NASR: Manufacturing today is not what it used to be. In the past, for example, Kodak used to make very sophisticated, high-precision lens in a very primitive process that was very time-consuming. Today, we're making very sophisticated computerized equipment that can make some of this lens in a fraction of the time they used to spend making this lens before.

So I think things are changing - not just here in the U.S. I think everywhere else is changing. And a lot of people who relate to manufacturing still look at it from the same lens of the old ways of doing things.

GREENE: And that all takes skill. And there are students right here at RIT training for the kinds of jobs they have an Exelis. But that still leaves the question...

...Where's the blue-collar worker today? What options are there for them?

NASR: This is a serious issue. First of all, in terms of some of the opening that we have in manufacturing - some the, really, areas of needs - there are high paying jobs. But we don't get qualified people because they require certain expertise and education in math and algebra and a lot of things that some people don't have the foundation for. They can't pass the exams, so as a result, you can't - companies cannot train. So they weren't thinking of that when they were in schools. And they're not able or willing to actually spend that time to get there.

GREENE: And this is why we're spending a few weeks thinking about manufacturing in America. There is enormous potential. The U.S. leads the way of many types of research and technology. But as we've heard about for years now, new technology means fewer jobs.

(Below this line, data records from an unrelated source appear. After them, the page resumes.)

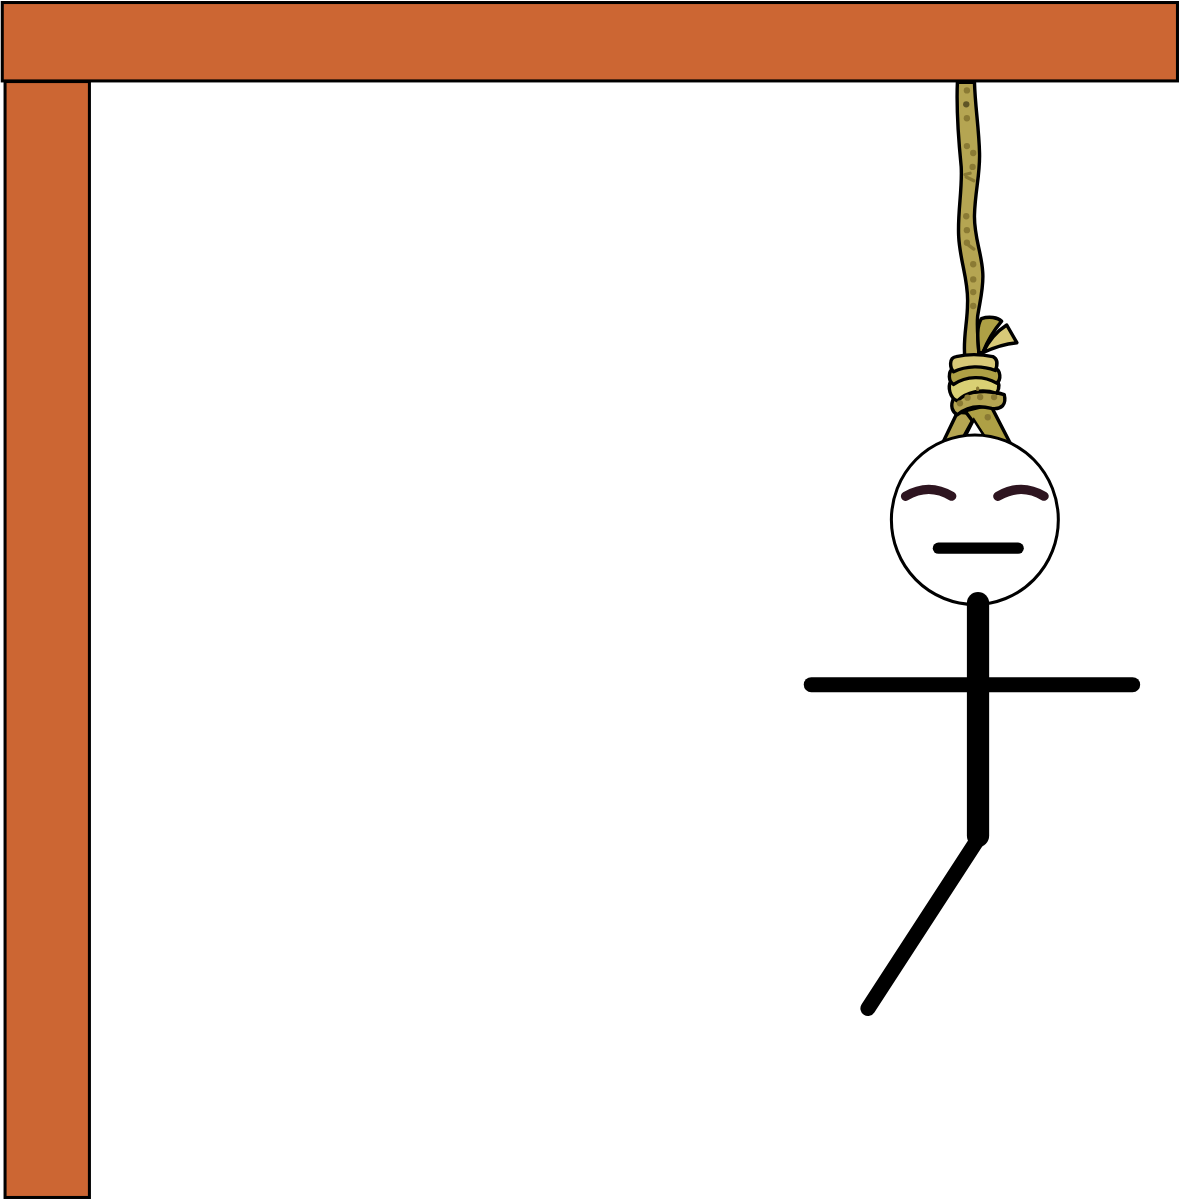
<!DOCTYPE html>
<html lang="en">
<head>
<meta charset="utf-8">
<title>Hangman word game board</title>
<style>
  :root {
    --paper: #ffffff;
    --ink: #000000;
    --timber: #cc6633;
    --brow: #2e1520;
    --rope: #b5a552;
    --rope-shade: #aea045;
    --rope-light: #d8c978;
    --rope-yellow: #d9d074;
    --fleck: #8a7a34;
    --fleck-dark: #5f5526;
  }
  * { margin: 0; padding: 0; box-sizing: border-box; }
  html, body { width: 1180px; height: 1200px; overflow: hidden; background: var(--paper); }
  .board { display: block; width: 1180px; height: 1200px; }
  .beam { fill: var(--timber); stroke: var(--ink); stroke-width: 2.4; }
  .rope-part { fill: var(--rope); stroke: var(--ink); stroke-width: 2.7; stroke-linejoin: round; stroke-linecap: round; }
  .rope-part.light { fill: var(--rope-light); }
  .rope-part.yellow { fill: var(--rope-yellow); }
  .rope-part.shade { fill: var(--rope-shade); }
  .flecks { fill: var(--fleck); }
  .flecks .dark { fill: var(--fleck-dark); }
  .fleck-line { fill: none; stroke: var(--fleck); stroke-width: 2.6; stroke-linecap: round; }
  .head { fill: var(--paper); stroke: var(--ink); stroke-width: 2.4; }
  .eye { fill: none; stroke: var(--brow); stroke-width: 7.4; stroke-linecap: round; }
  .limb { fill: none; stroke: var(--ink); stroke-width: 12; stroke-linecap: round; }
  .limb.torso { stroke-width: 17.6; }
  .limb.mouth { stroke-width: 9; }
</style>
</head>
<body>
<main>
<svg class="board" viewBox="0 0 933 949" preserveAspectRatio="none" role="img" aria-label="Hangman game drawing with a stick figure that still needs one leg">
  <defs>
    <path id="closed-eye" d="M0 5.4 Q18.5 -5.4 36.5 5.4"/>
    <circle id="fleck" r="2.5"/>
  </defs>

  <g id="frame">
    <rect class="beam" x="4" y="64.5" width="66.7" height="882.5"/>
    <rect class="beam" x="1.8" y="2" width="929.2" height="62"/>
  </g>

  <g id="rope">
    <path class="rope-part" d="M757 65 C756 88 758 112 760 132 C761 150 757 168 758 187 C759 207 766 222 765 240 C765 256 761 268 763 284 L774 284 C774 270 772 262 773 250 C775 237 778 227 777 215 C776 199 770 187 770.500 170 C771 151 775 138 774.500 121 C774 101 771 84 770.500 65 Z"/>
    <path class="rope-part shade" d="M774 279 C773 268 772 258 776 252 C782 250 789 251 792 254 C786 261 781 269 777 279 Z"/>
    <path class="rope-part light" d="M777 279 C782 269 788 262 796 257 L804 271 C794 272 785 275 777 279 Z"/>
    <path class="rope-part" d="M757 326 L746 349 L760 349 L772 327 Z"/>
    <path class="rope-part shade" d="M763 325 L781 349 L799 351 L783 320 Z"/>
    <path d="M770 332 L763 346 L779 346 Z" fill="var(--paper)" stroke="var(--ink)" stroke-width="2"/>
    <path class="rope-part" d="M754 315 C751 321 753 326 757 328 C764 322 773 320 784 323 C792 324 796 320 794 312 C782 308 766 309 754 315 Z"/>
    <path class="rope-part yellow" d="M752 301 C749 306 751 315 757 317 C764 310 776 307 788 311 C791 306 790 302 787 299 C775 297 763 296 752 301 Z"/>
    <path class="rope-part shade" d="M754 291 C749 294 750 302 754 304 C764 297 778 297 788 303 C792 300 791 293 787 291 C777 288 764 288 754 291 Z"/>
    <path class="rope-part light" d="M756 282 C750 283 751 291 754 294 C764 289 777 289 787 293 C789 288 789 284 785 282 C775 280 765 280 756 282 Z"/>

    <g class="flecks">
      <use href="#fleck" x="764.5" y="71.5"/>
      <use href="#fleck" class="dark" x="764" y="82.500"/>
      <use href="#fleck" x="764.5" y="93.500"/>
      <use href="#fleck" x="764.5" y="115.500"/>
      <use href="#fleck" x="769.5" y="121"/>
      <use href="#fleck" x="769" y="132"/>
      <use href="#fleck" x="764" y="171"/>
      <use href="#fleck" x="764.5" y="182"/>
      <use href="#fleck" x="764.5" y="192"/>
      <use href="#fleck" x="769.5" y="209"/>
      <use href="#fleck" x="769.5" y="221"/>
      <use href="#fleck" x="769.5" y="231"/>
      <use href="#fleck" x="769.5" y="242"/>
      <use href="#fleck" x="759" y="319"/>
      <use href="#fleck" x="765" y="314.5"/>
      <use href="#fleck" x="775" y="314"/>
      <use href="#fleck" x="786" y="314"/>
      <use href="#fleck" x="781" y="330"/>
    </g>
    <path class="fleck-line" d="M763 138 L767 137 M764 140 L770 143 M766 194 L770 197 M773 307 V308"/>
  </g>

  <g id="figure">
    <ellipse class="head" cx="770.8" cy="411" rx="66" ry="67"/>
    <use class="eye" href="#closed-eye" x="716" y="387"/>
    <use class="eye" href="#closed-eye" x="789" y="387"/>
    <path class="limb mouth" d="M742 433.500 H805"/>
    <path class="limb torso" d="M773.300 477 V661"/>
    <path class="limb" d="M641.500 541.500 H895.500"/>
    <path class="limb" d="M773 664 L686.300 797.500"/>
  </g>
</svg>
</main>
</body>
</html>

And when workers are needed, companies can find them cheaper abroad. So what does all of this mean for the United States? Where does the modern factory fit into American life? Professor Nasr, for his part, says, policymakers, big companies and communities have to come up with a plan.

NASR: Manufacturing is so critical. You know, I serve on an advisory board in Singapore. They want to take the best knowledge you can get to provide them with advice. Obviously, it's a small country, but it's just phenomenal to see the will and the desire to make things happen and the metrics that you develop and the partnership between the government and industry. And, of course, they have strong industrial policy.

GREENE: Singapore is just one country in a global race, and we'll be hearing in the coming weeks how the U.S. is cultivating its manufacturing sector to make sure it stays competitive.

CORNISH: Our colleague David Greene kicking off our American Made project with a visit to Rochester, New York. Tune in for more on the future of American manufacturing in the weeks to come. Transcript provided by NPR, Copyright NPR.